Fascinating facts!! I so enjoy reading all your insights into British culture. That TV license fee is a stinker! Boo to that. We have fund raisers for public broadcasting and it seems to work fine.

Sarah said...

I so enjoy your little UK tidbits! Keep them coming! I just love learning about other places!

Emily said...

I'm green with envy! Just about the only TV the Mister and I watch is the BBC's broadcasting here on PBS. We own few DVDs, many of them BBC productions. I also listen to BBC World occasionally through NPR. Thanks for such a thorough post; I appreciate your information!

loveandlilac said...

God bless Auntie Beeb! I was raised on Blue Peter - perhaps that's why I love crafting so much!

Iota said...

I really miss the BBC. I love the fact that there is a channel that doesn't have to include adverts - makes for much better watching.


I love BBC productions. Thanks for sharing the tour.
Did you see anyone famous?


ann said...

I love British TV.

Jane said...

This is fascinating, Laura - thanks for sharing it with us. Growing up in Australia, so many of the Australian Broadcasting Corporation's programming has come from the BBC. I was devastated when 'The Bill' finished showing here last year after 26 years. J x

Kirsty said...

I have been here - it's a really fun tour! I especially liked how you could be part of a TV show at the end and the insight into the news floor. I tink it is quite sad that they are moving it all up to Manchester!

Happy Homemaker UK said...

@ Glenda: No, no one famous on our tour ;)

Barbara said...

I would also need for them to tell me when we saw someone famous. It sounds like a fun tour!

barefoot mama said...

Sounds like fun and glad you're back:)))

lizzybradbury said...

Haha! I loved the last line and I definitely think that could be a possibility with an English audience!!!

What a great thing, I didn't realise you could tour the television studios - Is it open to everyone or did you know someone important?

Loved the history of the BBC.

Lizzy x

flowers on my table said...

Great post Laura. Amazing about the mickey mouse story! And I think it is a good thing that it is not going to be so Londoncentic in future.Love Linda x

Happy Homemaker UK said...

Ha! I wish I knew someone at the top :) The tour is open to the public: http://www.bbc.co.uk/showsandtours/tours/

Buttercup and Bee said...

just wanted to stop by and wish you a happy new year, looking forward to reading your fab blog again this year
Buttercup and bee

GirlSprout said...

My dad used to be a translator for the BBC and I have two aunts who live in London who are obsessed with the BBC news. I would be willing to be for the license. It's a lot cheaper than cable.

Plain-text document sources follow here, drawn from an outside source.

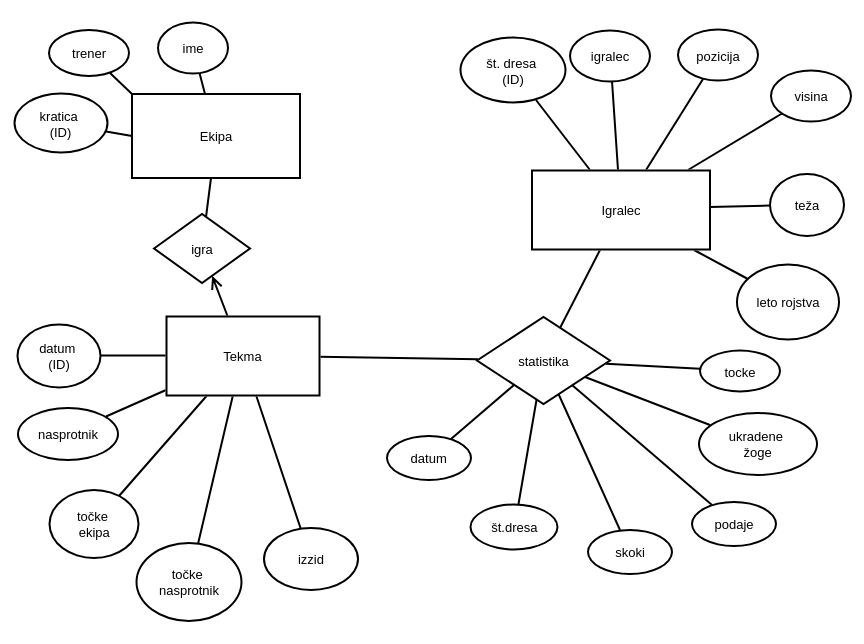
<!DOCTYPE html>
<html lang="sl">
<head>
<meta charset="utf-8">
<title>ER diagram</title>
<style>
:root { --paper: #fff; --ink: #000; --stroke: 2px; }
* { box-sizing: border-box; }
body { margin: 0; background: var(--paper); overflow: hidden; }
.diagram {
  position: relative; width: 864px; height: 644px; overflow: hidden;
  background: var(--paper); color: var(--ink);
  font: 13px/16px "Liberation Sans", Arial, sans-serif;
}
.connectors { position: absolute; inset: 0; fill: none; stroke: var(--ink); stroke-width: 2; }
.connectors polygon { fill: var(--paper); stroke-miterlimit: 10; }
.node {
  position: absolute; left: var(--x); top: var(--y); width: var(--w); height: var(--h);
  transform: translate(-50%, -50%);
  display: flex; align-items: center; justify-content: center;
  padding-top: 2px; text-align: center; white-space: nowrap;
}
.entity, .attribute { border: var(--stroke) solid var(--ink); background: var(--paper); }
.attribute { border-radius: 50%; }
</style>
</head>
<body>
<main class="diagram">
  <svg class="connectors" width="864" height="644" viewBox="0 0 864 644" aria-hidden="true">
    <g id="ekipa-links">
      <path d="M110 73 132 94M199.500 73 205 94M106 131.500 132 136M211 178 206 217"/>
    </g>
    <g id="tekma-links">
      <path d="M101 355.500H166M106 416.500 166 390M119 496 207 395.500M198 544 233 395M300.500 528 256 395M319 356.700 478 359.300"/>
      <path d="M227.500 316 213.300 279M212.200 290 213 278 221.700 286.300"/>
    </g>
    <g id="igralec-links">
      <path d="M536 100 590 170M612 81 618 170M703 79 646 170M782 113.500 688 170M710 207 770 205.500M694 250 747 278.500M600.500 249 560 328"/>
    </g>
    <g id="statistika-links">
      <path d="M514 385 451 439M536.500 400 518.500 504M558.500 394 620 530M572 385 712 505M585 377 710 425M606 363.700 700 368.700"/>
    </g>
    <polygon id="igra-shape" points="154,248.500 202,214 250,248.500 202,283"/>
    <polygon id="statistika-shape" points="477,360.500 543.500,317 610,360.500 543.500,404"/>
  </svg>

  <div class="node entity" style="--x:216px;--y:136px;--w:170px;--h:86px">Ekipa</div>
  <div class="node attribute" style="--x:89px;--y:53px;--w:82px;--h:48px">trener</div>
  <div class="node attribute" style="--x:193px;--y:47.500px;--w:72px;--h:53px">ime</div>
  <div class="node attribute" style="--x:60.500px;--y:123px;--w:95px;--h:61px">kratica&nbsp;<br>(ID)</div>

  <div class="node relation" style="--x:202px;--y:248.500px;--w:96px;--h:69px">igra</div>

  <div class="node entity" style="--x:242.500px;--y:355.500px;--w:155px;--h:81px">Tekma</div>
  <div class="node attribute" style="--x:59px;--y:355.500px;--w:85px;--h:65px">datum&nbsp;<br>(ID)</div>
  <div class="node attribute" style="--x:68px;--y:433.500px;--w:102px;--h:54px">nasprotnik</div>
  <div class="node attribute" style="--x:94.300px;--y:524px;--w:91px;--h:70px">točke&nbsp;<br>ekipa</div>
  <div class="node attribute" style="--x:189px;--y:582px;--w:107px;--h:80px">točke&nbsp;<br>nasprotnik</div>
  <div class="node attribute" style="--x:311px;--y:559px;--w:96px;--h:64px">izzid</div>

  <div class="node entity" style="--x:621px;--y:209.500px;--w:180px;--h:81px">Igralec</div>
  <div class="node attribute" style="--x:513px;--y:70px;--w:107px;--h:67px">št. dresa&nbsp;<br>(ID)</div>
  <div class="node attribute" style="--x:610px;--y:55.500px;--w:82px;--h:53px">igralec</div>
  <div class="node attribute" style="--x:718px;--y:55px;--w:82px;--h:53px">pozicija</div>
  <div class="node attribute" style="--x:811px;--y:95.500px;--w:82px;--h:53px">visina</div>
  <div class="node attribute" style="--x:807px;--y:204.500px;--w:76px;--h:64px">teža</div>
  <div class="node attribute" style="--x:788px;--y:301.500px;--w:104px;--h:77px">leto rojstva</div>

  <div class="node relation" style="--x:543.500px;--y:360.500px;--w:133px;--h:87px">statistika</div>
  <div class="node attribute" style="--x:428.700px;--y:457.500px;--w:86px;--h:46px">datum</div>
  <div class="node attribute" style="--x:514.300px;--y:526.500px;--w:89px;--h:47px">št.dresa</div>
  <div class="node attribute" style="--x:630px;--y:552px;--w:86px;--h:46px">skoki</div>
  <div class="node attribute" style="--x:734px;--y:524px;--w:86px;--h:46px">podaje</div>
  <div class="node attribute" style="--x:757.700px;--y:443.500px;--w:120px;--h:64px">ukradene&nbsp;<br>žoge</div>
  <div class="node attribute" style="--x:740px;--y:371px;--w:82px;--h:43px">tocke</div>
</main>
</body>
</html>
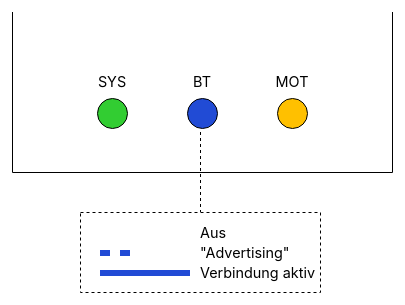
<!DOCTYPE html>
<html lang="de">
<head>
<meta charset="utf-8">
<title>LED-Anzeige BT</title>
<style>
:root {
  --ink: #000;
  --paper: #fff;
  --green: #32cd32;
  --blue: #214bd5;
  --amber: #ffc000;
}
* { box-sizing: border-box; margin: 0; padding: 0; }
body {
  position: relative;
  width: 405px;
  height: 305px;
  overflow: hidden;
  background: var(--paper);
  color: var(--ink);
  font: 14.4px/20px Inter, sans-serif;
}
.lines { position: absolute; inset: 0; }
.leds {
  position: absolute;
  left: 67px;
  top: 72px;
  display: grid;
  grid-template-columns: repeat(3, 90px);
  list-style: none;
}
.led {
  display: flex;
  flex-direction: column;
  align-items: center;
  gap: 6px;
}
.led::after {
  content: "";
  width: 29px;
  height: 29px;
  border: 1px solid var(--ink);
  border-radius: 50%;
  background: var(--lamp);
}
.sys { --lamp: var(--green); }
.bt { --lamp: var(--blue); }
.mot { --lamp: var(--amber); }
.legend {
  position: absolute;
  left: 80px;
  top: 212px;
  width: 241px;
  height: 81px;
  padding: 11px 0 0 20px;
  list-style: none;
}
.state {
  display: grid;
  grid-template-columns: 90px auto;
  column-gap: 10px;
  align-items: center;
  height: 20px;
  white-space: nowrap;
}
.signal { display: flex; gap: 10px; height: 6px; }
.signal i { width: 10px; background: var(--blue); }
.signal.steady i { width: 90px; }
</style>
</head>
<body>
<svg class="lines" width="405" height="305" fill="none" stroke="#000" aria-hidden="true">
  <path class="housing" d="M12.5 12V172.5H392.5V12"/>
  <g stroke-dasharray="3 3">
    <path class="connector" d="M200.5 132V212"/>
    <rect class="legend-frame" x="80.5" y="212.5" width="240" height="80"/>
  </g>
</svg>
<ul class="leds">
  <li class="led sys">SYS</li>
  <li class="led bt">BT</li>
  <li class="led mot">MOT</li>
</ul>
<ul class="legend">
  <li class="state"><span class="signal off"></span><span>Aus</span></li>
  <li class="state"><span class="signal blinking"><i></i><i></i></span><span>"Advertising"</span></li>
  <li class="state"><span class="signal steady"><i></i></span><span>Verbindung aktiv</span></li>
</ul>
</body>
</html>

Happy Homemaker UK said...

Actually we do have to pay for cable too :)

Happy Homemaker UK said...

Happy New Year to you too :)

Happy Homemaker UK said...

Thanks! Me too :)

Happy Homemaker UK said...

It really was! Fun and different

Happy Homemaker UK said...

That was a really cool part of the tour too!

Privet and Holly said...

Loved all this great info....
I really enjoy so many great
BBC productions via PBS and
also listen to many of the BBC
stations via my internet radio.
Makes me feel like I'm there.
How fun that you met Robyne!

xx Suzanne

speakers4u said...

One day I will visit London. One Day!

Weird Funny News

Susan Kane said...

I love the thought that the BBC would pick up with the Mickey Mouse cartoon right where they left off. It says so much about the resilient English.

RachelM said...

I love the BBC. Whenever we've been in England, it's always a favorite thing of mine to see what's on both the TV and the radio...gives an extra little glimpse into things. :) I'm so glad to know about the tour...will have to check it out next time we're in England!

Zosia said...

We don't have a TV set at home by choice (in Poland) as there is nothing to watch on Polish TV these days. I LOVE BBC. I think it is A GOLDEN STANDARD in broadcasting both TV and radio. Hight standards, quality programmning, outstanding comedy shows (pee your pants funny comedy shows), very inventive and innovative, high journalistic standards. A public broadcaster of a stature that other countries should follow. I listen to some of their radio programming on the internet. One of my favourites is the comedy show "Just a Minute". Thanks for this post.